If you're lucky enough to attend a conference in your field, make the most of it. Professional conferences can expose you to new ideas and skills, reinforce your passion for your work and boost your career. "Every conference is a career-development tool if you choose to use it that way," says Sheila Murray Bethel, PhD, CEO of the Bethel Institute in Walnut Creek, California.
Here are nine tips on how to make a conference worth your time and effort:
Define Your Expectations
Before packing your bags, do some soul-searching. "Ask yourself, ‘What do I expect to get out of this meeting?'" Bethel says. "You'll get out of it what you put into it."
Think about your primary intention for going and what you hope to gain from the conference, suggests Julie Fuimano, MBA, RN, a Philadelphia-area personal and career coach with Nurturing Your Success. For example, your goal could be networking or learning a new clinical skill that will help you do your job better or advance in your career.
Examine the Offerings
Once you've defined your expectations, you can pore over conference brochures and schedules with real purpose, well in advance of your trip. If you're overwhelmed by the glut of sessions, narrow your options by asking people who have attended the same conference before which sessions they thought were the most advantageous, Bethel says. Fuimano suggests researching keynote speakers and unfamiliar topics online to get an idea of whether to make them a priority at the conference.
Bring notepads, pens and business cards to exchange with people you meet and to stick in vendors' bowls for a chance to win conference prizes. If you don't have business cards, make some on your computer using sheets of blank business cards that you can purchase at any office-supply store. Don't bring any distracting work-related projects with you. "If you can't afford to leave your work at home, don't come to the conference," Bethel says.
Mix It Up
Once at the conference, make time for professional development as well as skill building. Healthcare professionals should be especially vigilant about tailoring their conference agenda so they enrich themselves personally and professionally as well as clinically, Fuimano says. "You're not just there to learn something new, but to develop you," she explains. "You want to master your craft but also develop yourself as an individual."
Bethel recommends taking one session for nothing but "fun, fun, fun!"
Keep a Record
If your employer sent you to the conference, you may be expected to present what you've learned to your unit upon your return. Take organized notes to make preparing such a presentation easier, Fuimano says.
Put hot ideas on large Post-its that you can work from later, Bethel suggests. Some of the ideas you will most want to remember may come up in casual conversations rather than in formal sessions, so keep your pen handy.
Don't Overdo It
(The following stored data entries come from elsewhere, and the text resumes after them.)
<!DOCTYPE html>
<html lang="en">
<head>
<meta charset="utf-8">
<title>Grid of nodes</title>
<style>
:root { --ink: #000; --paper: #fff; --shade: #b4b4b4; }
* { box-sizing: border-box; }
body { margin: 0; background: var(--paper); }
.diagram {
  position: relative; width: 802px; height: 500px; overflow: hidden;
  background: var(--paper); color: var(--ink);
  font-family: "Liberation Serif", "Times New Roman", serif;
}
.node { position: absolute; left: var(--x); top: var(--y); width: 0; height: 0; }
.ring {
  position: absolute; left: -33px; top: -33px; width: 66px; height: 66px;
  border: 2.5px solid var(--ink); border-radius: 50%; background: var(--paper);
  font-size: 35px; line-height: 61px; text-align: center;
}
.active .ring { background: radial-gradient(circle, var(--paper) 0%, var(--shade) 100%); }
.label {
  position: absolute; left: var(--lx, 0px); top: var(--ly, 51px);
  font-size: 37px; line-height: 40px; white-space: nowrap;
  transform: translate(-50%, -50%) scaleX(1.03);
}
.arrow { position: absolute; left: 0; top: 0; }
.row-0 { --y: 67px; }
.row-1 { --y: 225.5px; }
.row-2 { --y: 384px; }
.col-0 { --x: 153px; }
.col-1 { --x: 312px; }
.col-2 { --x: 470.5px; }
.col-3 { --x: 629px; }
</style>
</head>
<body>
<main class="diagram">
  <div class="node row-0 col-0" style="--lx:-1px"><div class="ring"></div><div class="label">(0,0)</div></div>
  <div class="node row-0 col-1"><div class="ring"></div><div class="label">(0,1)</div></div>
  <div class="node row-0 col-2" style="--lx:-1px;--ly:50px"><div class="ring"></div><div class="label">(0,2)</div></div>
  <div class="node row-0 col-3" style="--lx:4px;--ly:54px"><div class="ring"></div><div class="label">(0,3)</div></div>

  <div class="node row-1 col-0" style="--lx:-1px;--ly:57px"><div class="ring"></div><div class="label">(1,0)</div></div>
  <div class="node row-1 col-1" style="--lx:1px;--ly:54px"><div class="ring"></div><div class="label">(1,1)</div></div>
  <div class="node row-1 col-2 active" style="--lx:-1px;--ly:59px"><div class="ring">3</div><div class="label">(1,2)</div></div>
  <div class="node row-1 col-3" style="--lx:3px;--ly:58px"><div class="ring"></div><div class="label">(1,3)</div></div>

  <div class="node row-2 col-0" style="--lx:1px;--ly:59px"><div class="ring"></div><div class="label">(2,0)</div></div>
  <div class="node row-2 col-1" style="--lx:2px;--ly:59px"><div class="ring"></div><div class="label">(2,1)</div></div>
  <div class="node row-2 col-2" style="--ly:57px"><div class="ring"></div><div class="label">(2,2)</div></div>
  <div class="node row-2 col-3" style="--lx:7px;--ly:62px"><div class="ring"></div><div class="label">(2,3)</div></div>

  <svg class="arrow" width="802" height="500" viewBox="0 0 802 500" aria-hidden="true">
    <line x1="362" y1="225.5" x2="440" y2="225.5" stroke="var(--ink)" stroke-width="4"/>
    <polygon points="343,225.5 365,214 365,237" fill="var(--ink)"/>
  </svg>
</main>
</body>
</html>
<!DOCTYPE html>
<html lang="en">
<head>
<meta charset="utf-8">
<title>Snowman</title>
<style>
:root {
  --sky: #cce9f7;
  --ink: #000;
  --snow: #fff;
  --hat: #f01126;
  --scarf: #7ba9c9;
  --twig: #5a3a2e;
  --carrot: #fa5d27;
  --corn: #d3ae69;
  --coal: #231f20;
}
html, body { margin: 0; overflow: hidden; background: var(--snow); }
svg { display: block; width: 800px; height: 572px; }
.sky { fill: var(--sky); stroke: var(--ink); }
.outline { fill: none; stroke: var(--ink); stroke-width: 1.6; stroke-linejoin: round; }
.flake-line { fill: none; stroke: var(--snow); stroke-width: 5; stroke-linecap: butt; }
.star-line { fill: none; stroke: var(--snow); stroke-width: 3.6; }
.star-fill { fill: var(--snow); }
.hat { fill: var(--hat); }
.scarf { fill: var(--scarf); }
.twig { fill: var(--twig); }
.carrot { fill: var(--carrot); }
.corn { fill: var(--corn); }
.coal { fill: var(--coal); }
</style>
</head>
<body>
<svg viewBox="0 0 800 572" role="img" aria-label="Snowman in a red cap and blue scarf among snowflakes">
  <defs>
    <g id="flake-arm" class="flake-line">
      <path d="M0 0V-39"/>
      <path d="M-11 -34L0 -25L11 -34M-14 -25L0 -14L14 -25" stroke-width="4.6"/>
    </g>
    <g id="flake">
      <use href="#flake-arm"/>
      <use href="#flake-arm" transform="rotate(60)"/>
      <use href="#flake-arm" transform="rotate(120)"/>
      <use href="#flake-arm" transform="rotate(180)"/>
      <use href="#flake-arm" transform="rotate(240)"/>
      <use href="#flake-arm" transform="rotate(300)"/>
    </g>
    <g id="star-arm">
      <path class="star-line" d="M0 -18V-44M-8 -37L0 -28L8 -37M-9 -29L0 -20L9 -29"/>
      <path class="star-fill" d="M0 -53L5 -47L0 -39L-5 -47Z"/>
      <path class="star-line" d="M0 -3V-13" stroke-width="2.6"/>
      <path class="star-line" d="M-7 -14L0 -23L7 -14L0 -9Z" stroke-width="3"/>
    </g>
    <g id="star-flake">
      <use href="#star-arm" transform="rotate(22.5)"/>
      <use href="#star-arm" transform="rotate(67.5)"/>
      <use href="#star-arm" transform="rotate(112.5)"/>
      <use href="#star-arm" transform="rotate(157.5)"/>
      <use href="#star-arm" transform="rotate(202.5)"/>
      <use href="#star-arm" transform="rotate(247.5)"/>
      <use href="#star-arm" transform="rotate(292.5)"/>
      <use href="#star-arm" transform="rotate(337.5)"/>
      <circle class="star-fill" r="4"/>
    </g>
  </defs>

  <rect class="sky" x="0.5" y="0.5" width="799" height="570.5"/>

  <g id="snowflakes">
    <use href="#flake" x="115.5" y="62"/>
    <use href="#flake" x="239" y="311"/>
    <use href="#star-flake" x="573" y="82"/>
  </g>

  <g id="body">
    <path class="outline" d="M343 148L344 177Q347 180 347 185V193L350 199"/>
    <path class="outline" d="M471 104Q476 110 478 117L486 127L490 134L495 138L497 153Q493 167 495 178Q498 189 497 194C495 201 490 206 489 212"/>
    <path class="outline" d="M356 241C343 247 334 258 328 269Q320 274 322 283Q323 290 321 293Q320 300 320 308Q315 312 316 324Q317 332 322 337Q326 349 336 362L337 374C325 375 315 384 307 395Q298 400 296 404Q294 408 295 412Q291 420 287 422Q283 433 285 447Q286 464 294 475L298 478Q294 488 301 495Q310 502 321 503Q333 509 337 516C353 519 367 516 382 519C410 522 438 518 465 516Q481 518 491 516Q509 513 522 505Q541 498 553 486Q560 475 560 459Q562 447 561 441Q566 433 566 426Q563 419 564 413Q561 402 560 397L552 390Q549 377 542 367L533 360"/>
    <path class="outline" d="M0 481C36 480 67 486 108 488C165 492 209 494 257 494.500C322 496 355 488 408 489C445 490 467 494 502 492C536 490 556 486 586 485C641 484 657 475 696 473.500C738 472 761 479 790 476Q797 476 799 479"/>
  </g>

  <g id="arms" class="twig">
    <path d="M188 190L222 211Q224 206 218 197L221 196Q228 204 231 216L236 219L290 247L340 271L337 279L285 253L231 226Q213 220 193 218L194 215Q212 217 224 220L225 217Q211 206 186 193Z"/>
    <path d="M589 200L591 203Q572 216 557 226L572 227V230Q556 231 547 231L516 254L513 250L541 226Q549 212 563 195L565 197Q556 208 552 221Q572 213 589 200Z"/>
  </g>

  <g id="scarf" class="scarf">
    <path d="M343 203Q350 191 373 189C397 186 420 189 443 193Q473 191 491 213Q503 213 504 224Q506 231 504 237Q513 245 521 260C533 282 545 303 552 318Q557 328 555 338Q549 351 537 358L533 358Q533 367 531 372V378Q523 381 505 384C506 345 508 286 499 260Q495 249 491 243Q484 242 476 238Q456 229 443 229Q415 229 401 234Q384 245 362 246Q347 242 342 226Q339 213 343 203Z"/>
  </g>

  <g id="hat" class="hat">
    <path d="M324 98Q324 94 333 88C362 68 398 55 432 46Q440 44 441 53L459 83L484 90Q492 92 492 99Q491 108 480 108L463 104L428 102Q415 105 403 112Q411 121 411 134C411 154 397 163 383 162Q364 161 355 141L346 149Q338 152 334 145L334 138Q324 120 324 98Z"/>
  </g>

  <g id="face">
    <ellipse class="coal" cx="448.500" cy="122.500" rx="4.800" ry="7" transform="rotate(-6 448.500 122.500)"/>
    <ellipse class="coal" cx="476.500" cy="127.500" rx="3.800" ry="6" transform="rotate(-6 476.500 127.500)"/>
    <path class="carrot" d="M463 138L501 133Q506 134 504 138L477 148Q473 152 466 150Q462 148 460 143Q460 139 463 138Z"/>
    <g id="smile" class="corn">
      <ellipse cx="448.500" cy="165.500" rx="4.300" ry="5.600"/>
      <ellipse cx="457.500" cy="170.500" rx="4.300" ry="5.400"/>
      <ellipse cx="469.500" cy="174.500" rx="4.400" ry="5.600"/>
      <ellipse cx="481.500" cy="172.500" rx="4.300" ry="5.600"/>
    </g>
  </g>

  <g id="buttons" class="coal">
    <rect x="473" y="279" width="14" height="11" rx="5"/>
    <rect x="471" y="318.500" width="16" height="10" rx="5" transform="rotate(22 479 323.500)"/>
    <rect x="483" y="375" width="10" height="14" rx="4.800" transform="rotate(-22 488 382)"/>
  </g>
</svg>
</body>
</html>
Get enough sleep and pace yourself, especially if your conference lasts several days. "There is only so much your brain is going to take in anyway," Fuimano says.
Keep an Open Mind
At any worthwhile conference, you will be exposed to unfamiliar ideas. "If you go to the conference locked into preconceived ways of thinking, then you are wasting your time," Bethel says. "Keep your mind open to new ideas that may revolutionize your career."
Make a Good Impression
Present a professional image at all times. Avoid heavy drinking. How you present yourself reflects on your organization. "People will remember you," says Fuimano, who has worked as a healthcare recruiter. "You might say, ‘I'll never work here -- I'm in a different area of the country.' But healthcare is a very small world. Things get around. If you develop a poor reputation, word travels. If you develop a good reputation, that travels, too."
Consider sending a handwritten note of appreciation to the person who sent you to the conference, Fuimano suggests. Such a note may open the door for similar opportunities for you or others in your organization in the future.